From Maggie Barron. You can reach her at maggie[AT]borderstan.com and follow her on Twitter @rookerysf.
I graduated from kindergarten about 25 years ago, yet I still struggle with its central lesson: sharing.
Back in the day, I looked around at the runny-nosed kids mashing together different play-dough colors, breaking the crayons in half and leaving the caps off the glue sticks. “Ownership…” my five-year-old brain thought, “means having all of the crayons.” And thus a little capitalist was born.
A quarter century later, and my way of thinking is showing signs of age. Today, the mark of a savvy city-dweller isn’t how much they own, but how much they can get away with not owning. It’s no longer a virtue to own a car you only use on weekends, or camping equipment you only use once a year.
There’s certainly a lot of sharing going on in DC. We have the best bike sharing system in the country, and are one of the top 5 cities for car sharing.

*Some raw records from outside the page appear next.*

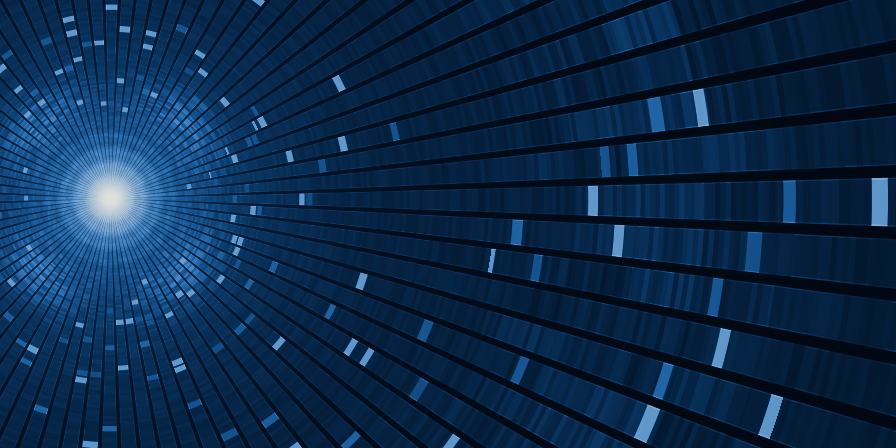
A WebGL 2 fragment shader for this background:

```glsl
#version 300 es
precision highp float;
// Radial tunnel of segmented blue strips streaming from a glowing core.

#define CENTER vec2(0.247, 0.557)  // core position, in canvas heights
#define STRIPS 80.0                // strips around the full circle
#define TURN 0.06                  // rotation of the fan, in strips
#define STRIP_HALF 0.40            // half width of a strip, in strip pitches
#define BLOCKS 50.0                // radial density of the blocks
#define GLOW_REACH 0.30            // fall-off of the blue glow
#define RING_RADIUS 0.235          // radius of the bright arcs
#define CORE_RADIUS 0.050          // radius of the white core

uniform vec2 u_resolution;
out vec4 fragColor;

const float TAU = 6.2831853;

float hash(vec2 p) {
    vec3 q = fract(vec3(p.xyx) * 0.1031);
    q += dot(q, q.yzx + 33.33);
    return fract((q.x + q.y) * q.z);
}

float bump(float x, float middle, float width) {
    float d = (x - middle) / width;
    return exp(-d * d);
}

// Random bands along x, softened by the pixel footprint w.
float bands(float x, float seed, float w) {
    float cell = floor(x);
    float soft = clamp(w, 0.001, 1.0);
    float value = mix(hash(vec2(cell, seed)), hash(vec2(cell + 1.0, seed)),
                      smoothstep(1.0 - soft, 1.0, x - cell));
    return mix(value, 0.5, smoothstep(0.8, 2.5, w));
}

// Smooth-edged interval of the given half width around zero.
float slab(float x, float halfWidth, float w) {
    return clamp((halfWidth - abs(x)) / max(w, 0.001) + 0.5, 0.0, 1.0);
}

// Light level (-1 to 5) to colour, from near black to pale blue.
vec3 ramp(float level) {
    vec3 c = mix(vec3(0.003, 0.02, 0.05), vec3(0.01, 0.08, 0.16), clamp(level + 1.0, 0.0, 1.0));
    c = mix(c, vec3(0.02, 0.14, 0.27), clamp(level, 0.0, 1.0));
    c = mix(c, vec3(0.04, 0.22, 0.40), clamp(level - 1.0, 0.0, 1.0));
    c = mix(c, vec3(0.10, 0.36, 0.61), clamp(level - 2.0, 0.0, 1.0));
    c = mix(c, vec3(0.25, 0.52, 0.78), clamp(level - 3.0, 0.0, 1.0));
    return mix(c, vec3(0.51, 0.66, 0.80), clamp(level - 4.0, 0.0, 1.0));
}

void main() {
    float pixel = 1.0 / u_resolution.y;
    vec2 p = gl_FragCoord.xy * pixel - CENTER;
    float r = max(length(p), 0.0005);
    float angle = atan(p.y, p.x);

    // Strip coordinates: across each strip and outward along it
    float across = angle / TAU * STRIPS + 0.5 + TURN;
    float strip = mod(floor(across), STRIPS);
    float side = fract(across) - 0.5;
    float acrossPixel = pixel * STRIPS / (TAU * r);
    float along = BLOCKS * log(r + 0.4) + 100.0;
    float alongPixel = pixel * BLOCKS / (r + 0.4);

    // Broad light: core glow, lit arcs and the brighter outer field
    float glow = 4.2 * exp(-r / GLOW_REACH) + 1.6 * bump(r, 0.0, 0.08);
    float diagonal = sin(2.0 * angle);
    float arcs = bump(r, RING_RADIUS, 0.055) * diagonal * diagonal;
    float outer = bump(r, 1.22, 0.33);
    float away = smoothstep(0.10, 0.35, r);

    // Fine bands, with wider tonal patches behind them
    float fine = bands(along * 3.0, strip + 7.0, alongPixel * 3.0);
    float patches = bands(along * 0.22, strip + 131.0, alongPixel * 0.22);
    float level = 0.35 + glow + outer * (0.15 + patches)
                + (fine - 0.5) * (0.45 + 0.7 * outer)
                + arcs * (0.4 + 1.3 * fine);

    // Scattered luminous blocks, a few of them pale
    vec2 id = vec2(floor(along), strip);
    float chance = 0.022 + 0.035 * outer + 0.10 * bump(r, 0.30, 0.12);
    float lit = step(hash(id + 211.0), chance) * smoothstep(0.10, 0.2, r);
    float size = 0.33 + 0.14 * hash(id + 57.0);
    float block = lit * slab(fract(along) - 0.5, size, alongPixel);
    float pale = step(0.62, hash(id + 91.0));
    float blockLevel = mix(2.6 + 0.8 * hash(id + 17.0), 4.8, pale);
    level = mix(level, max(level, blockLevel), block * 0.92);

    // Thin bright strip borders, broken into dashes
    float border = slab(abs(side) - STRIP_HALF + 0.5 * acrossPixel, 0.015, acrossPixel);
    float dashes = bands(along * 0.7, strip + 303.0, alongPixel * 0.7);
    level += border * away * (0.25 + 1.2 * dashes);

    // Dark gaps between strips
    float body = slab(side, STRIP_HALF, acrossPixel);
    body = mix(body, 2.0 * STRIP_HALF, smoothstep(0.6, 1.5, acrossPixel));
    level = mix(-0.8 + 0.75 * glow, level, body);

    // Faint rings and rays around the core
    float inner = 1.0 - smoothstep(0.10, 0.24, r);
    level += inner * (0.25 * sin(r * 190.0) + 0.22 * sin(angle * 23.0) * sin(angle * 9.0 + 1.0));

    // White-hot core
    vec3 color = ramp(level);
    color = mix(color, vec3(0.51, 0.66, 0.80), 0.55 * bump(r, 0.0, 0.085));
    color = mix(color, vec3(0.88, 0.88, 0.86), bump(r, 0.0, CORE_RADIUS));
    fragColor = vec4(color, 1.0);
}
```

You can share office space, kitchen space, tools with your neighbor – pretty much anything you can think of you can borrow or rent from someone else in DC. As The Atlantic recently put it, collective ownership is “less a fleeting fad and more an essential piece of how we’ll live in an increasingly dense, urbanized world.”
It’s been hard for me to wrap my head around, which is especially embarrassing because my husband actually works for a peer-to-peer car sharing company. As he talks about trust, community-building and cost-savings, I am secretly thinking to myself “Wait, is someone going to be touching my stuff?”
Is there hope for people like me? The truth is, I want to be the kind of person who likes to share. I agree that it uses resources more efficiently, is more economical and provides an opportunity to meet new people, many of whom have probably evolved from their play-dough mashing days.
I am trying to take baby steps. Recently we rented a neighbor’s car for a few hours, and the whole time I felt oddly transgressive, as if I had borrowed it without asking. “They are really just giving us their car? We could be weirdos!” I said. “But we’re not,” answered my husband. But we could be, I thought.
We have also signed on to DogVacay, a website that matches people who need dog sitters with others willing to host – sort of the “Airbnb for dogs.” Our first hosting experience, for a shar-pei mix named Howard Zinn, was similar to babysitting for a stranger’s child for five days, and about as much fun. (Howard wasn’t so much into being a member of the sharing economy as he was into drooling and chewing on socks.) It did pay almost $200, though. So mixed success.
But I am going to persevere. While I think that in many cases “sharing” is a misnomer for this new trend (many of the services are really “renting” or “paying someone to do something for you,” which is slightly different), in small doses it might even be good for me. As long as I can still keep my own crayons.